Tuesday, 10 May 2011

Wootton Bassett: The Town That Remembers

Slightly off the wargame topic for this post, but I had to mention this, so forgive me my ramblings.

Flicking through the TV last night I stumbled on an amazing documentary, "Wootton Bassett: The Town That Remembers". It's the behind the scenes story about the town on the day a British serviceman Aaron McCormick who was killed in action, came home.
Anyone from the UK will know the name of Wootton Bassett, for those who don't,  it's the closest town to RAF Lynham, only 4 miles away. The bodies of deceased servicemen and women of the British Armed Forces are repatriated to RAF Lynham, then pass through the town as part of a funeral cortege, on the way to John Radcliffe Hospital, Oxford. The family and friends of the service personal often choose to pay their respects at Wootton Basset. As the numbers of deceased increased the processions began to be attended by people from the local area, then people from far and wide.

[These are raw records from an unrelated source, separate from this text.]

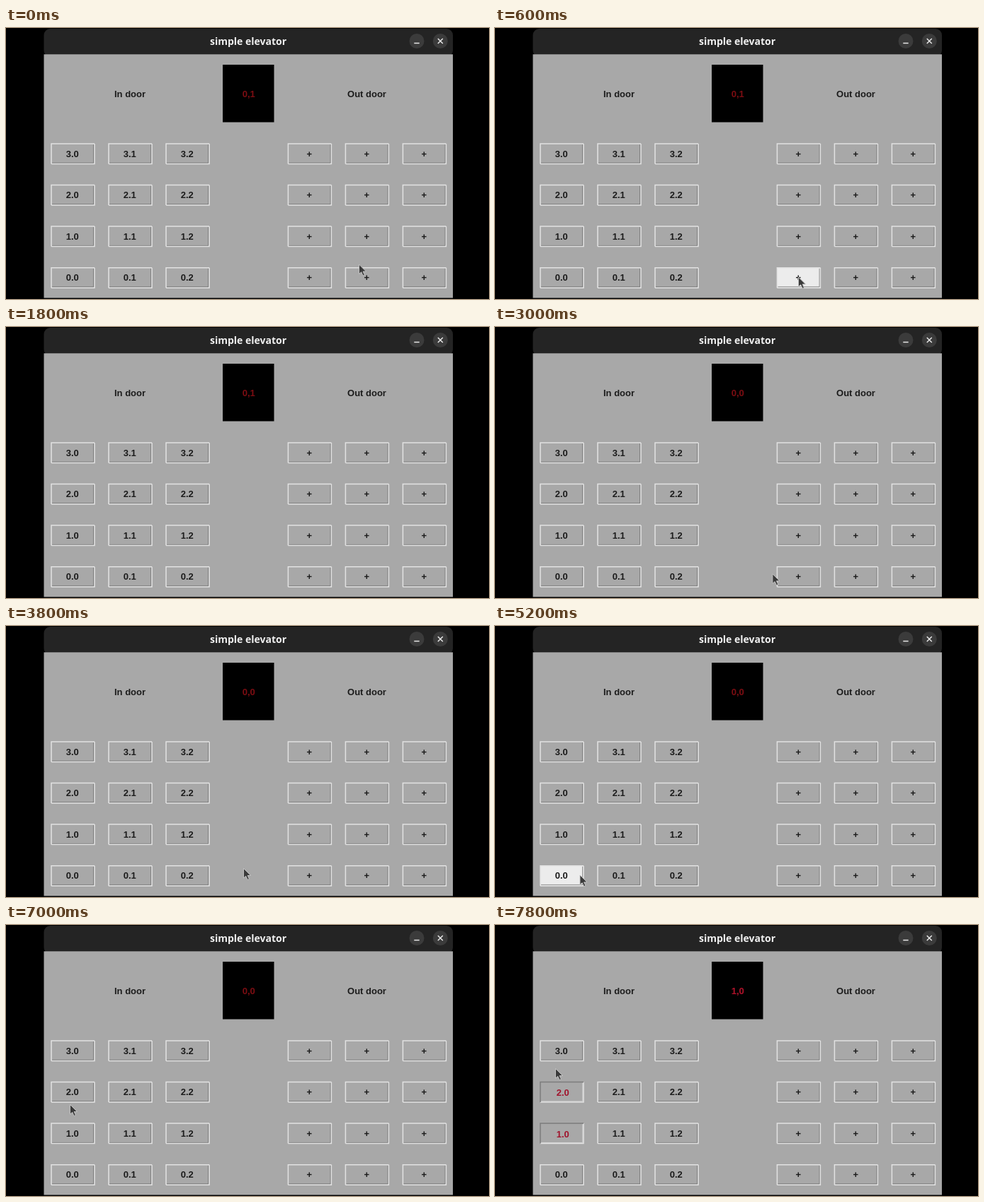
An HTML page that plays this animation: 682 by 384 pixels, repeating every 8000 ms.

```html
<!DOCTYPE html>
<html lang="en">
<head>
<meta charset="utf-8">
<title>simple elevator</title>
<style>
html, body { margin: 0; width: 100%; height: 100%; overflow: hidden; background: #000; }
svg { display: block; width: 682px; height: 384px; }
text { font: bold 13px "Liberation Sans", Arial, sans-serif; text-anchor: middle; fill: #1c1c1c; }
.title { font: bold 14px "Open Sans", "Noto Sans", sans-serif; fill: #f0f0f0; }
.face { fill: #a8a8a8; }
.hover .face { fill: #ececec; }
.light, .dark { fill: none; stroke: #e2e2e2; stroke-width: 1.5; }
.dark { stroke: #707070; stroke-width: 1; }
.lit text { fill: #a0142c; transform: translate(2px, 1px); }
.lit .top { stroke: #7c7c7c; }
.lit .dark { stroke: #d0d0d0; }
</style>
</head>
<body>
<svg viewBox="0 0 682 384">
  <rect x="53.5" y="1" width="577.5" height="40" rx="9" fill="#242424"/>
  <rect x="53.5" y="37.3" width="577.5" height="345.2" fill="#a8a8a8"/>
  <text class="title" x="342" y="24">simple elevator</text>
  <g fill="#3b3b3b"><circle cx="580" cy="18.5" r="10.5"/><circle cx="613.3" cy="18.5" r="10.5"/></g>
  <path d="M576.3 21.5h7.4M609.8 15l7 7m0-7l-7 7" fill="none" stroke="#e8e8e8" stroke-width="1.5"/>
  <text x="175" y="97.6">In door</text>
  <text x="509.5" y="97.6">Out door</text>
  <rect x="306" y="52" width="72.5" height="81.5"/>
  <text id="display" x="342.7" y="97.6"></text>
  <g id="buttons"></g>
  <path id="cursor" d="M0 0V13.6L3.2 10.8L5.6 16L7.9 15L5.6 10H10Z" fill="#3a3a3a" stroke="#c8c8c8" stroke-width=".9"/>
</svg>
<script>
const LOOP = 8000, STEP = 200, W = 61, H = 28.5;
const $ = id => document.getElementById(id);
const buttons = [];

function addButton(x, row, label, litAt = Infinity) {
  const y = 164 + (3 - row) * 58.55;
  const el = document.createElementNS("http://www.w3.org/2000/svg", "g");
  el.innerHTML = `
    <rect class="face" x="${x}" y="${y}" width="${W}" height="${H}"/>
    <path class="dark" d="M${x + 1} ${y + H - 1.2}h${W - 2.2}V${y + 1}"/>
    <path class="light" d="M${x} ${y + H}h${W}v${-H}"/>
    <path class="light top" d="M${x} ${y + H}v${-H}h${W}"/>
    <text x="${x + W / 2 - .7}" y="${y + 18.6}">${label}</text>`;
  $("buttons").append(el);
  buttons.push({ el, x, y, litAt });
}

for (let row = 0; row < 4; row++) {
  for (let col = 0; col < 3; col++) {
    const called = col === 0 && (row === 1 || row === 2);
    addButton(64 + col * 81, row, `${row}.${col}`, called ? 6800 + row * 400 : Infinity);
    addButton(398.4 + col * 81, row, "+");
  }
}

// Pointer stops: time, x, y
const stops = [
  [0, 498.5, 335], [600, 428.5, 353], [1800, 428.5, 396], [2400, 428.5, 354],
  [3800, 335.5, 343.5], [5200, 120, 353], [6600, 106, 354],
  [7000, 90.5, 254.5], [7800, 85.5, 203.5]
];

const ease = k => k * k * (3 - 2 * k);

function pointerAt(t) {
  const i = stops.findIndex(s => s[0] >= t);
  if (i < 1) return stops.at(i).slice(1);
  const [t0, x0, y0] = stops[i - 1], [t1, x1, y1] = stops[i];
  const k = ease((t - t0) / (t1 - t0));
  return [x0 + (x1 - x0) * k, y0 + (y1 - y0) * k];
}

function draw(now) {
  const t = Math.floor(now % LOOP / STEP) * STEP;
  const [px, py] = pointerAt(t);
  $("cursor").setAttribute("transform", `translate(${px} ${py})`);
  for (const { el, x, y, litAt } of buttons) {
    const over = px >= x && px <= x + W && py >= y && py <= y + H;
    el.classList.toggle("hover", over);
    el.classList.toggle("lit", t >= litAt);
  }
  $("display").textContent = t < 3000 ? "0,1" : t < 7800 ? "0,0" : "1,0";
  $("display").style.fill = t < 7800 ? "#7c0d12" : "#b0122a";
}

const start = performance.now();
function tick() {
  draw(performance.now() - start);
  requestAnimationFrame(tick);
}
tick();
</script>
</body>
</html>
```
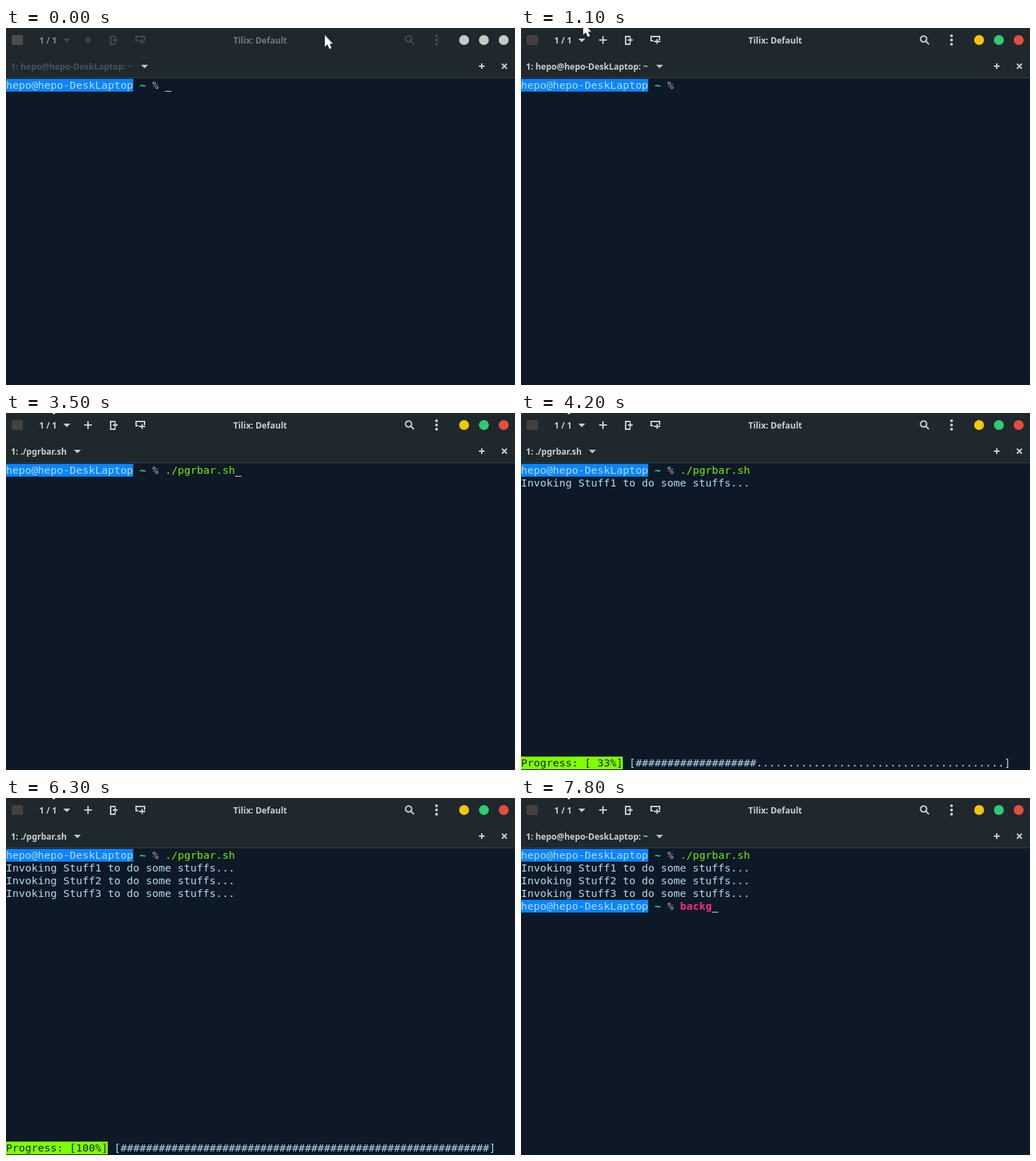
An HTML page with a canvas for the animation above (8 s loop, 720 by 505 pixels).

```html
<!DOCTYPE html>
<html lang="en">
<head>
<meta charset="utf-8">
<title>Terminal progress bar</title>
<style>
  html, body { margin: 0; width: 100%; height: 100%; overflow: hidden; background: #0d1926; }
  canvas { display: block; }
</style>
</head>
<body>
<canvas id="stage" width="720" height="505"></canvas>
<script>
const ctx = document.getElementById('stage').getContext('2d');
const LOOP = 8000, CELL = 9, ROW = 18, TOP = 72;
const UI = 'bold 12px "Noto Sans", sans-serif';
const MONO = '14.95px "DejaVu Sans Mono", monospace'; // advance of 9px
const USER = 'hepo@hepo-DeskLaptop';
const C = {
  bg: '#0d1926', bar: '#1f282c', line: '#384247', text: '#b2dcf0', cursor: '#c6dce6',
  blue: '#0a84ff', tilde: '#23e98a', percent: '#b4b4ac', green: '#76ee00',
  lime: '#80ff00', dark: '#16242c', pink: '#f92a7f'
};
const LIGHT = [201, 207, 209];

// Times at which the text cursor shows
const CURSOR_ON = [[0, 1100], [1700, 2300], [2600, 4200], [4600, 5300], [5600, 6300], [6900, LOOP]];
const STEPS = [3600, 4600, 5600];

const clamp = v => Math.max(0, Math.min(1, v));
const mix = (a, b, k) => `rgb(${a.map((v, i) => Math.round(v + (b[i] - v) * k))})`;

function rect(x, y, w, h, color) {
  ctx.fillStyle = color;
  ctx.fillRect(x, y, w, h);
}

function label(text, x, y, color, align = 'left') {
  ctx.font = UI;
  ctx.textAlign = align;
  ctx.fillStyle = color;
  ctx.fillText(text, x, y);
}

function cells(text, col, row, color, bold, back) {
  const x = col * CELL, y = TOP + row * ROW;
  if (back) rect(x, y, text.length * CELL, ROW, back);
  ctx.font = (bold ? 'bold ' : '') + MONO;
  ctx.textAlign = 'left';
  ctx.fillStyle = color;
  ctx.fillText(text, x, y + 14);
}

function shape(path, color, x = 0, y = 0) {
  ctx.save();
  ctx.translate(x, y);
  ctx.fillStyle = color;
  ctx.fill(new Path2D(path));
  ctx.restore();
}

function stroke(path, color, width = 2) {
  ctx.strokeStyle = color;
  ctx.lineWidth = width;
  ctx.stroke(new Path2D(path));
}

function disc(x, y, r, color) {
  ctx.fillStyle = color;
  ctx.beginPath();
  ctx.arc(x, y, r, 0, 7);
  ctx.fill();
}

const arrow = (x, y, color) => shape('M-5 0H5L0 5Z', color, x, y);

function header(t) {
  const focus = clamp((t - 500) / 200);
  const shade = dim => mix(dim, LIGHT, focus);
  const icon = shade([67, 77, 81]);
  const running = t >= 3500 && t < 6700;

  rect(0, 0, 720, 70, C.bar);
  rect(0, 70, 720, 1, C.line);

  ctx.fillStyle = mix([78, 77, 74], [67, 64, 61], focus);
  ctx.beginPath();
  ctx.roundRect(8, 10, 16, 14, 2);
  ctx.fill();

  label('1 / 1', 47, 22, shade([132, 140, 143]));
  arrow(86, 15, icon);
  stroke('M110.5 17H121.5M116 11.5V22.5', icon);
  stroke('M154 13V12H148V23H154V21M151 17H158M154.5 13.5V20.5', icon);
  stroke('M187 18H184V12H196V17M188 19H197M192.5 15.5V22.5', icon);
  label('Tilix: Default', 359.5, 22, shade([112, 121, 125]), 'center');
  stroke('M573.8 15.5A4.3 4.3 0 1 1 565.2 15.5A4.3 4.3 0 1 1 573.8 15.5M572.5 18.5L577 23', icon);
  for (const y of [11, 17, 23]) disc(609, y, 2, icon);
  [[241, 196, 15], [46, 204, 113], [231, 76, 60]].forEach((c, i) =>
    disc(648 + 28 * i, 17, 7, mix([199, 202, 203], c, focus)));

  label(running ? '1: ./pgrbar.sh' : `1: ${USER}: ~`, 7, 59, shade([67, 84, 91]));
  arrow(running ? 101 : 196, 52, '#c0c6c8');
  stroke('M669 54H677M673 50V58', '#c9cfd1');
  stroke('M701.5 50.5L708.5 57.5M708.5 50.5L701.5 57.5', '#c9cfd1');
}

function prompt(row) {
  cells(USER, 0, row, '#b4dcff', false, C.blue);
  cells('~', 21, row, C.tilde, true);
  cells('%', 23, row, C.percent);
}

function terminal(t) {
  const done = STEPS.filter(s => t >= s).length;
  const command = t < 2600 ? '' : t < 2800 ? './pgr' : './pgrbar.sh';
  let row = 0, col = 25 + command.length;

  prompt(0);
  cells(command, 25, 0, t < 2800 ? C.pink : C.green, t < 2800);
  for (let i = 1; i <= done; i++) cells(`Invoking Stuff${i} to do some stuffs...`, 0, i, C.text);

  if (t >= 6700) {
    const count = t < 7200 ? 0 : t >= 7800 ? 5 : Math.min(4, Math.floor((t - 7100) / 100));
    prompt(4);
    cells('backg'.slice(0, count), 25, 4, C.pink, true);
    row = 4;
    col = 25 + count;
  } else if (done) {
    const percent = Math.round(done * 100 / 3);
    const full = Math.floor(58 * percent / 100);
    cells(`Progress: [${String(percent).padStart(3)}%]`, 0, 23, C.dark, false, C.lime);
    cells(`[${'#'.repeat(full)}${'.'.repeat(58 - full)}]`, 17, 23, C.text);
    row = done + 1;
    col = 0;
  }

  if (CURSOR_ON.some(([a, b]) => t >= a && t < b))
    rect(col * CELL, TOP + row * ROW + 17, CELL, 1, C.cursor);
}

function pointer(t) {
  if (t >= 400 && t < 900) return;
  // Glides out over the top edge, halving its distance each step
  const k = 0.5 ** ((Math.min(t, 1300) - 1100) / 100);
  const [x, y] = t < 400 ? [451, 10] : [51 + 37 * k, -21 + 14 * k];
  shape('M0 0V16.5L3.7 13.2L6.5 19.6L9.4 18.4L6.8 12.2H11.3Z', '#fff', x, y);
}

function draw(now) {
  const t = Math.floor(now % LOOP / 100) * 100;
  rect(0, 0, 720, 505, C.bg);
  header(t);
  terminal(t);
  pointer(t);
}

const start = performance.now();
function tick() {
  draw(performance.now() - start);
  requestAnimationFrame(tick);
}
tick();
</script>
</body>
</html>
```
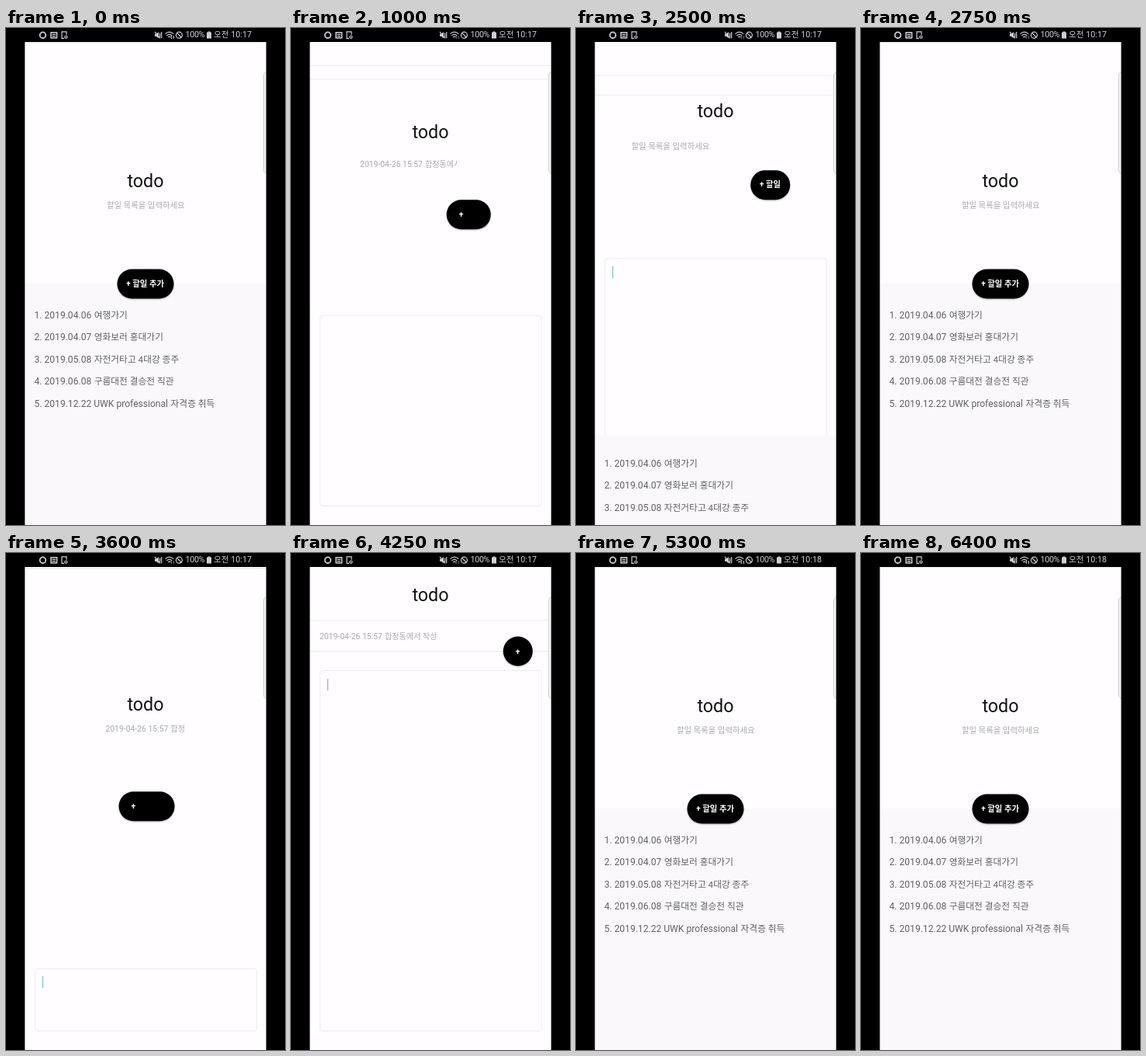
These frames come from a looping animation (360 by 640 pixels, 6500 ms). An HTML page:

```html
<!DOCTYPE html>
<html lang="ko">
<head>
<meta charset="utf-8">
<title>todo</title>
<style>
/* --p: 0 list view, 1 editor view; --e: 1 while the editor texts are shown */
@property --p { syntax: "<number>"; inherits: true; initial-value: 0; }
@property --e { syntax: "<number>"; inherits: true; initial-value: 0; }

html, body { margin: 0; width: 100%; height: 100%; overflow: hidden; background: #000; }
#app {
  position: relative; width: 360px; height: 640px; overflow: hidden;
  font-family: Roboto, "Noto Sans CJK KR", "Noto Sans CJK", sans-serif;
  white-space: nowrap;
  animation: move 6.5s infinite, mode 6.5s step-end infinite;
}
#app * { position: absolute; box-sizing: border-box; }
.idle { opacity: calc(1 - var(--e)); }
.edit { opacity: var(--e); }

#screen { left: 24px; top: 18px; width: 312px; height: 622px; background: #fffdff; overflow: hidden; }
#page { left: -24px; top: -18px; width: 360px; height: 640px; }
#edges { left: 24px; top: 18px; width: 312px; height: 622px; border: solid rgba(0, 0, 0, .32); border-width: 0 1px; }
.rule { left: 24px; top: 18px; width: 312px; height: 1px; background: #eeecf0; }
#r1 { transform: translateY(calc(var(--p) * 68px)); }
#r2 { transform: translateY(calc(var(--p) * 108px)); }

#box {
  left: 36.5px; width: 287px; bottom: 24.5px; height: calc(74.5px + var(--p) * 390px);
  border: 1px solid #eeecf0; border-radius: 4px;
}
#caret { left: 9.5px; top: 9.5px; width: 1px; height: 15px; background: #6fb9c3; animation: blink 6.5s step-end infinite; }

#panel { left: 24px; top: 329px; width: 312px; height: 320px; background: #faf8fb; transform: translateY(calc(var(--p) * 311px)); }
#list {
  left: 36.5px; top: 355.5px; margin: 0; padding: 0; list-style: none;
  font-size: 12.1px; line-height: 28.6px; color: #626266;
  transform: translateY(calc(var(--p) * 304px));
}
#list li, #app .ko { position: static; }
.ko { font-size: .97em; margin-left: .5px; }

#title {
  left: 24px; top: 182px; width: 312px; text-align: center;
  font-size: 23.3px; line-height: 30px; color: #111;
  transform: translateY(calc(var(--p) * -143px));
}
#sub {
  left: 0; top: 218.5px; height: 20px; width: calc(101px + var(--p) * 55px); overflow: hidden;
  font-size: 10.4px; line-height: 20px; color: #a9a9ac;
  transform: translate(calc(129.9px - var(--p) * 93px), calc(var(--p) * -121px));
}
#sub > span { left: 0; top: 0; }

#add {
  left: 0; top: 0; width: calc(73px - var(--p) * 35.5px); height: 37.5px;
  border-radius: 19px; background: #000; box-shadow: 0 1px 2px rgba(0, 0, 0, .3);
  color: #fff; font-size: 10.4px; font-weight: 700; line-height: 38.5px;
  transform: translate(calc(143.5px + var(--p) * 130.3px), calc(310.5px - var(--p) * 203px));
}
#label { left: 11.5px; right: 11px; top: 0; height: 37px; overflow: hidden; }
#label span { left: 0; top: 0; }
#plus { left: 0; width: 37.5px; text-align: center; line-height: 40px; }

#handle { left: 332px; top: 56px; width: 10px; height: 132px; border: 1px solid #d2d2d4; border-radius: 5px; background: #f4f4f5; }

#bar { left: 0; top: 0; width: 360px; height: 18px; background: #000; color: #cfcfcf; line-height: 18.6px; font-size: 10.7px; }
#bar svg { left: 0; top: 0; }
#pct { left: 231.5px; top: 0; letter-spacing: -.3px; }
.clock { left: 268px; top: 0; }
#t17 { animation: before 6.5s step-end infinite; }
#t18 { animation: after 6.5s step-end infinite; }
#link { animation: traffic 6.5s step-end infinite; }

@keyframes move {
  0%, 13.754% { --p: 0; animation-timing-function: cubic-bezier(.6, 0, .4, 1); }
  17.215%, 35.723% { --p: 1; animation-timing-function: cubic-bezier(.6, 0, .4, 1); }
  41.877%, 54.877% { --p: 0; animation-timing-function: cubic-bezier(.6, 0, .4, 1); }
  59.185%, 72.769% { --p: 1; animation-timing-function: cubic-bezier(.6, 0, .4, 1); }
  76.923%, 100% { --p: 0; }
}
@keyframes mode {
  0%, 34.615%, 71.538%, 100% { --e: 0; }
  10%, 53.846% { --e: 1; }
}
@keyframes blink {
  0%, 27.692%, 42.307%, 57.692%, 73.077%, 100% { opacity: 0; }
  16.923%, 34.615%, 50%, 65.385% { opacity: 1; }
}
@keyframes before { 0% { opacity: 1; } 66.923%, 100% { opacity: 0; } }
@keyframes after { 0% { opacity: 0; } 66.923%, 100% { opacity: 1; } }
@keyframes traffic {
  0%, 81.538%, 98.461%, 100% { opacity: .8; }
  6.154%, 83.077% { opacity: .45; }
}
</style>
</head>
<body>
<div id="app">
  <div id="screen"><div id="page">
    <div class="rule" id="r1"></div>
    <div class="rule" id="r2"></div>
    <div id="box"><div id="caret"></div></div>
    <div class="idle" id="panel"></div>
    <ul class="idle" id="list">
      <li>1. 2019.04.06 <span class="ko">여행가기</span></li>
      <li>2. 2019.04.07 <span class="ko">영화보러 홍대가기</span></li>
      <li>3. 2019.05.08 <span class="ko">자전거타고 4대강 종주</span></li>
      <li>4. 2019.06.08 <span class="ko">구름대전 결승전 직관</span></li>
      <li>5. 2019.12.22 UWK professional <span class="ko">자격증 취득</span></li>
    </ul>
    <div id="title">todo</div>
    <div id="sub">
      <span class="idle">할일 목록을 입력하세요</span>
      <span class="edit">2019-04-26 15:57 <span class="ko">합정동에서 작성</span></span>
    </div>
    <div id="add">
      <div id="label"><span class="idle">+ 할일 추가</span></div>
      <div class="edit" id="plus">+</div>
    </div>
    <div id="handle"></div>
  </div></div>
  <div id="edges"></div>

  <div id="bar">
    <svg width="360" height="18" fill="none" stroke="#cfcfcf" stroke-width="1.2">
      <circle cx="47.5" cy="9.2" r="3.8" stroke-width="1.8"/>
      <rect x="58" y="5.8" width="7.6" height="7" stroke-width="1.5"/>
      <path d="M59.5 8.3h4.6M59.5 10.6h4.6"/>
      <path d="M75 13.4h-3V4.8h6v4"/>
      <circle cx="77.4" cy="11.6" r="1.6"/>
      <path d="M192 7.5h2l3-2.6v8.4l-3-2.6h-2z" fill="#cfcfcf" stroke="none"/>
      <path d="M192 4.8l7 8.6M198.6 6.4v5.4M200.7 5v8.2"/>
      <path d="M205.4 7.6q5.4-5 10.8 0M207.3 9.8q3.5-3 7 0M209.2 11.8q1.6-1.2 3.2 0"/>
      <path id="link" d="M213.4 10v4M216.4 10v4" stroke-width="1.4"/>
      <circle cx="223.4" cy="9.2" r="4"/>
      <path d="M220.6 6.4l5.6 5.6"/>
      <path d="M259 5.6h1.6V4.4h2.8v1.2h1.6v8h-6z" fill="#cfcfcf" stroke="none"/>
    </svg>
    <span id="pct">100%</span>
    <span class="clock" id="t17">오전 10:17</span>
    <span class="clock" id="t18">오전 10:18</span>
  </div>
</div>
</body>
</html>
```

The town was granted royal patronage in March 2011 by Her Majesty Queen Elizabeth II in recognition of its role in the military funeral repatriations, which pass through the town. This is the first royal patronage for over 100 years. The only other towns with royal in their title are Royal Lemington Spa and Royal Tonbridge Wells.

It's a very remarkable, emotional and powerful programme, I must admit to getting a little choked up myself watching the programme, the silent crowd standing to attention as it passed through the streets, even the local school kids stand paying their respects. It's a remarkable piece of TV and it's not to be missed.
With all the problems in the world today, this really puts them all into perspective, it made me feel quit proud, proud of the men and women of the armed forces and of the British people.

Two quotes form the programme from Jarra Brown a MoD Police officer, he said, "It's 4-6 miles of so much dignity and respect for the fallen" and " People stop and get out of their cars, you go around the next corner and there are people there"

Here's a link to the BBCi programme http://www.bbc.co.uk/programmes/b0113fjt


Wootten Bassett resident Ken Scott is a 94-year-old World War II veteran who lost comrades in that conflict. Ken regularly stands on the high street to pay respect to the fallen and bring comfort to their families.



  1. Heart rending stuff, and all so young.

  2. Sad to hear a large part of history is gone...

  3. I haven't seen this doco, but I remember seeing a news story on the ABC (our equivalent of the BBC) on this town. Only a 2-3 minute story left me with lump in throat and tears in eyes. I don't think I could watch this documentary without piping my eye!

    It's great that in this cynical and party-political age, ordinary people can still do the decent thing by those who've made the ultimate sacrifice for their country.

  4. I only caught the last few minutes Ray so thanks for the iPlayer link. I'll watch it now as I'm just having breakfast. Hope i can hold the tears in!

    It just goes to show the tremendous public support that is just under the surface for the troops fighting and dying many a mile away. Occasionally this surfaces and the respect for the soldiers sacrifice held by most Britons becomes very obvious.

    It really brings tears to me eyes if I'm to be honest.


  5. Ray,I completely agree - it was an outstanding documentary. The final scenes, of Ken Scott going home and slowly completing the entry in his book of remembrance, were heartbreakingly sad and moving. A fine film of a remarkable tribute.

  6. Yeh, that last bit a very emotional, the old soldier, reading through the cards, as though he knew the people personally, a wonderful piece of TV.

  7. not allowed to watch it in Australia damn..

  8. Hi Ray

    A great catch mate

    Heart-rending, emotional, poignant, stirring and uplifting all at once.

    This should really be prime time TV not those crappy soaps/x-factors/so-called reality shows etc


  9. Good post, write about what you want, flex your authorly muscles. I am not watching TV and wouldn't know of this without your post.

  10. Hey I found the colour test and got a 16. That's on a 10.1 inch.

  11. cheers to a true warrior

  12. you quit proud? it sounds like an interesting documentary.

  13. Very sad to see this, here in the states I do not ever recall ever seeing this as a civi or military man... probably even sadder...